How stifling must it feel to have no meaningful outlets for one’s emotions? To have to cry in private, and even then, with some degree of shame. I cry freely and openly and almost always feel lighter as a result of it; it distresses me to think that society grudges men this most innate of human expressions. Can you imagine the loneliness that exists without open and meaningful communication? It seems foolish and unnatural to expect a human being to disconnect from their emotional sensitivity in the process of graduating into manhood. I have a 3-month-old baby boy who expresses himself though giggles, frowns, whispers and howls and human instinct dictates that we hold him, cradle him, rock and whisper sweet nothings to calm him down. I also have an 8-year-old son who falls into a tight embrace with us when he is hurting and wants me to cuddle him to sleep each night. To think that over the next few years these boys will somehow need to shed their emotional sensitivity and open need for love and support to become ‘masculine’ fills me with utter dread. The notion of ‘thought’ being masculine and ‘feeling’ feminine is pure conditioning and most definitely does not have to be our truth. The need to become emotionless to grow into a man is equally fallacious.
And to think that what I have just described is really the best-case scenario. Within toxic masculinity, depression, mental illness, anxiety, and suicide all fester and it’s not surprising that suicide rates are much higher for men as compared to women in the UK. Interestingly however, more women than men are diagnosed with depression - no doubt because they seek help more readily.
The best thing we can do to expedite a shift in paradigm is to start having these conversations early with our boys - at home, in school and more widely within society, literature and the media. It is vital that boys are given the space and support to create their own versions of what masculinity means to them instead of slotting into the framework available. Language is significant too, isn’t it? It’s not “gay” to talk about feelings nor should there ever be a need to “man up”. “Boys don’t cry” is about as mythical as unicorns - speaking of which, let your little boy buy one the next time you are in a toy shop!
I am lucky to be married to a man who defies all pre-existing stereotypes about masculinity. He adores opera, listens to classical music, makes bread, does the laundry, and hates football. But I can guarantee that he would readily agree that when it comes to the free and open expression of thoughts and feelings, he feels limited and restricted. Our children have often observed that “Daddy never cries”. It really is about time we stopped seeing that as a compliment.

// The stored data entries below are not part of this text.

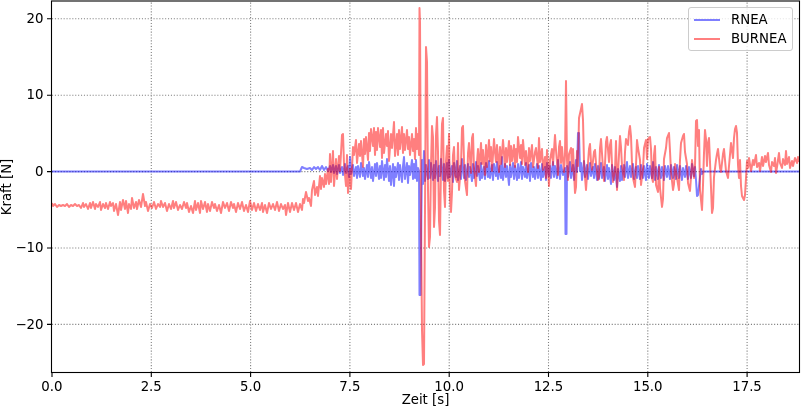
<!DOCTYPE html>
<html lang="de">
<head>
<meta charset="utf-8">
<title>Kraft über Zeit</title>
<style>
:root { --ink: #000; --paper: #fff; --grid: #808080; --rnea: #00f; --burnea: #f00; --legend-line: #ccc; }
* { box-sizing: border-box; }
html, body { margin: 0; }
body { width: 801px; height: 409px; overflow: hidden; background: var(--paper); }
.chart { position: relative; width: 801px; height: 409px; overflow: hidden; color: var(--ink); font: 13.3px/16px "DejaVu Sans", sans-serif; }
.plot { position: absolute; inset: 0; display: block; }
.grid { stroke: var(--grid); stroke-width: 1.1; stroke-dasharray: 1.1 1.8; fill: none; }
.ticks { stroke: var(--ink); stroke-width: 1.1; }
.frame { fill: none; stroke: var(--ink); stroke-width: 1.1; }
.series { fill: none; stroke-width: 2; stroke-opacity: .5; stroke-linejoin: round; }
.rnea { stroke: var(--rnea); }
.burnea { stroke: var(--burnea); }
.x-labels, .y-labels { position: absolute; display: grid; }
.x-labels { left: 2.3px; top: 379px; grid-template-columns: repeat(8, 99.3px); text-align: center; }
.y-labels { left: 0; top: -19.2px; width: 43.5px; grid-template-rows: repeat(5, 76.4px); align-items: center; text-align: right; }
.x-title, .y-title { position: absolute; white-space: nowrap; }
.x-title { left: 52px; width: 747px; top: 392px; text-align: center; }
.y-title { left: 7px; top: 187px; transform: translate(-50%, -50%) rotate(-90deg); }
.legend { position: absolute; left: 688px; top: 7px; width: 105px; height: 44px; padding: 2px 5px; display: grid; grid-template-rows: 1fr 1fr; background: rgba(255,255,255,.8); border: 1px solid var(--legend-line); border-radius: 3px; }
.entry { display: flex; align-items: center; gap: 11px; }
.entry svg { flex: none; }
</style>
</head>
<body>
<main class="chart">
<svg class="plot" width="801" height="409" viewBox="0 0 801 409" role="img" aria-label="Kraft in Newton über Zeit in Sekunden für RNEA und BURNEA">
<defs><clipPath id="area"><rect x="52" y="1" width="747" height="371"/></clipPath></defs>
<path class="grid" d="M151.3 372V1M250.6 372V1M349.9 372V1M449.2 372V1M548.5 372V1M647.8 372V1M747.1 372V1M52 18.8H799M52 95.2H799M52 171.6H799M52 248H799M52 324.4H799"/>
<g clip-path="url(#area)">
<polyline class="series rnea" points="52,171.5 300,171.5 302,167 304,168 307,169 310,168 312,170 314,167 316,169 318,167 320,170 322,166 324,170 326,167 328,171 330,166 331,172 333,165 334,173 336,166 337,174 339,165 340,173 342,167 343,175 345,164 346,173 348,166 349,177 350,157 351,174 353,165 354,176 356,167 357,178 358,166 360,177 361,163 363,176 364,168 365,179 367,165 368,177 369,162 371,178 372,167 373,181 375,164 376,176 377,163 379,179 380,166 381,178 382,161 384,180 385,165 386,177 387,159 389,181 390,166 391,185 393,164 394,186 395,167 396,177 398,163 399,180 400,165 402,182 403,166 404,157 405,179 407,163 408,183 409,166 410,175 412,160 413,179 414,164 415,178 416,160 417,181 418,168 419,171 419.5,295 420.5,295 422,160 423,184 424,151 425,181 426,165 428,179 429,160 430,178 431,163 433,180 434,165 435,178 436,161 438,181 439,166 440,176 441,159 443,180 444,164 445,181 447,163 448,178 449,160 450,177 452,166 453,182 454,163 456,177 457,161 458,180 460,166 461,179 462,159 464,178 465,165 466,180 468,164 469,177 470,167 472,181 473,164 474,178 476,162 477,176 478,166 480,180 481,163 482,178 484,167 485,179 486,163 488,177 489,161 490,178 492,165 493,180 494,164 496,176 497,162 498,179 500,166 501,178 502,157 503,180 505,164 506,177 507,166 509,185 510,165 511,177 513,163 514,179 515,166 517,180 518,164 519,178 521,162 522,179 523,167 525,177 526,163 527,178 529,165 530,181 531,163 533,177 534,167 535,179 537,164 538,178 539,166 541,180 542,164 543,177 545,167 546,180 547,163 549,176 550,166 551,178 553,162 554,177 555,166 557,178 558,160 560,179 561,165 563,175 565,168 565.5,234 566.5,234 567,166 568,177 570,162 571,178 573,165 574,180 576,160 577,172 578,133 579,133 580,171 581,163 582,180 584,161 585,177 587,165 588,179 590,163 591,176 593,167 594,178 595,164 597,180 598,166 599,179 601,163 602,178 604,167 605,181 607,165 608,179 609,168 611,184 612,165 614,180 615,167 617,187 618,169 620,181 621,166 622,180 624,165 625,177 627,162 628,178 630,166 631,177 633,164 634,179 636,167 637,178 638,166 640,179 641,165 643,178 644,166 646,180 647,164 649,178 650,166 652,178 653,162 655,180 656,167 658,179 659,165 661,178 662,167 664,180 665,166 667,177 668,166 670,179 671,165 673,178 674,167 676,179 677,165 679,178 680,166 682,180 683,168 685,177 686,166 688,179 689,167 691,178 692,164 694,176 695,167 696,180 697,196 698,195 700,177 701,169 702,174 703,171.5 799,171.5"/>
<polyline class="series burnea" points="52,203 53,206 55,204 57,207 59,205 61,206 63,205 65,206 67,204 69,207 71,205 73,206 75,204 77,206 79,205 81,208 83,203 84,207 86,204 88,209 90,203 91,208 93,202 95,209 96,204 98,207 100,202 101,210 103,204 105,208 106,203 108,209 110,202 111,206 113,203 114,211 116,204 118,215 120,202 121,210 123,200 125,209 126,201 128,213 129,204 131,209 132,198 134,208 136,202 137,209 139,200 141,207 143,194 145,206 146,202 148,211 150,204 152,208 154,202 156,209 158,204 160,207 161,201 163,207 165,203 167,211 169,204 171,209 173,201 174,208 176,202 178,210 180,205 182,209 184,202 186,208 187,203 189,212 191,206 193,213 195,201 196,210 198,203 200,213 201,201 203,209 205,202 207,212 208,204 210,211 212,202 214,208 215,204 217,211 219,205 221,213 223,202 225,208 227,203 229,211 231,202 233,208 234,204 236,212 238,203 240,209 242,202 244,211 246,205 248,212 250,201 252,210 254,203 256,211 258,204 260,210 262,203 263,212 265,205 267,213 269,203 271,209 273,204 275,210 277,202 279,211 281,204 283,209 285,205 286,215 288,203 290,212 292,203 294,210 296,203 298,212 300,204 302,210 303,199 304,203 306,192 308,201 309,198 311,206 312,190 314,181 315,195 317,187 318,196 320,176 321,189 322,178 324,187 325,174 326,184 328,169 329,184 330,154 331,182 333,151 334,186 336,159 337,179 339,156 340,171 342,135 343,134 344,164 346,186 347,155 348,193 350,169 351,189 353,147 354,155 356,140 357,163 359,144 360,156 361,141 363,167 364,139 365,154 366,137 368,160 369,133 370,151 371,129 373,146 374,128 375,155 376,132 377,150 378,128 380,147 381,130 382,158 383,128 384,153 386,134 387,146 388,131 389,161 391,134 392,148 394,122 395,156 397,134 398,155 399,130 400,149 402,127 403,153 404,134 405,150 407,130 408,149 409,137 410,155 412,134 413,151 414,139 415,159 416,128 417,149 418,134 419,155 419.5,8 420,22 421,220 422,330 423,365 424,364 425,210 426,47 427,62 428,190 429,247 430,237 431,165 432,126 433,137 434,227 435,208 436,135 437,117 438,152 439,221 440,235 441,166 442,124 443,118 444,191 445,207 446,161 447,146 448,181 449,134 450,199 451,212 452,192 453,155 454,147 455,176 457,182 458,143 459,190 461,165 462,128 463,126 464,160 465,181 467,195 468,153 469,143 471,173 472,138 473,134 474,169 476,186 477,162 478,149 479,172 481,143 482,164 483,150 485,175 486,145 487,167 489,140 490,161 491,147 492,171 494,139 495,152 496,162 497,145 499,172 500,147 501,164 502,153 503,140 505,167 506,148 507,162 509,141 510,165 511,146 512,161 514,145 515,167 516,149 517,162 518,137 520,158 521,145 522,164 523,140 525,165 526,151 528,172 529,148 530,161 532,145 533,167 535,152 536,148 538,168 539,138 540,162 542,149 543,170 545,157 546,178 547,150 549,186 550,160 552,149 553,165 555,135 556,150 558,175 559,147 560,141 561,163 562,147 564,172 565,155 566,81 567,160 568,180 569,154 571,148 572,171 573,149 575,193 576,187 577,151 578,166 579,118 581,109 582,104 583,120 584,162 585,177 586,190 587,175 588,163 589,149 590,144 591,162 592,170 594,152 595,150 596,163 598,180 599,177 600,148 601,139 603,168 604,181 605,164 606,142 607,137 609,162 610,145 611,140 612,165 613,182 615,170 616,141 617,190 618,173 620,136 621,147 622,166 624,180 625,152 626,139 628,145 629,132 630,126 631,136 632,164 633,178 635,187 636,165 637,140 638,148 640,160 641,185 643,169 644,148 646,140 647,159 648,139 650,137 651,149 652,178 653,182 654,155 655,146 656,185 658,192 659,167 660,188 662,207 663,199 664,159 666,148 667,138 669,133 670,151 671,172 673,190 674,184 675,164 677,178 679,190 680,160 681,143 683,136 684,134 685,152 687,164 688,183 690,191 691,177 692,160 694,178 695,166 696,121 697,120 698,146 699,130 700,190 702,210 703,185 704,153 705,130 706,139 707,166 708,143 709,138 710,162 712,213 713,208 714,177 716,160 717,154 718,149 720,168 721,172 723,154 724,149 726,171 728,178 729,166 731,143 733,158 734,138 735,129 736,126 737,133 738,165 739,178 740,160 741,186 742,196 744,200 745,195 747,161 748,168 749,158 751,171 753,160 754,165 756,155 757,167 759,163 760,171 762,157 763,166 765,156 766,162 768,153 769,165 771,172 772,162 774,166 775,158 776,173 777,167 779,153 780,163 782,168 783,159 785,165 786,151 787,164 789,157 790,168 792,161 793,166 795,158 797,163 798,157 799,162"/>
</g>
<path class="ticks" d="M52 372v5M151.3 372v5M250.6 372v5M349.9 372v5M449.2 372v5M548.5 372v5M647.8 372v5M747.1 372v5M52 18.8h-5M52 95.2h-5M52 171.6h-5M52 248h-5M52 324.4h-5"/>
<rect class="frame" x="51.5" y="1" width="748" height="371.5"/>
</svg>
<div class="y-labels"><span>20</span><span>10</span><span>0</span><span>−10</span><span>−20</span></div>
<div class="x-labels"><span>0.0</span><span>2.5</span><span>5.0</span><span>7.5</span><span>10.0</span><span>12.5</span><span>15.0</span><span>17.5</span></div>
<div class="y-title">Kraft [N]</div>
<div class="x-title">Zeit [s]</div>
<div class="legend">
<div class="entry"><svg width="26" height="4" aria-hidden="true"><line class="series rnea" x1="0" y1="2" x2="26" y2="2"/></svg><span>RNEA</span></div>
<div class="entry"><svg width="26" height="4" aria-hidden="true"><line class="series burnea" x1="0" y1="2" x2="26" y2="2"/></svg><span>BURNEA</span></div>
</div>
</main>
</body>
</html>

Happy International Men’s Day!
The author received a PhD in English Literature from the University of Warwick and is an Associate Senior Leader at The Ridgeway Education Trust in Oxfordshire, England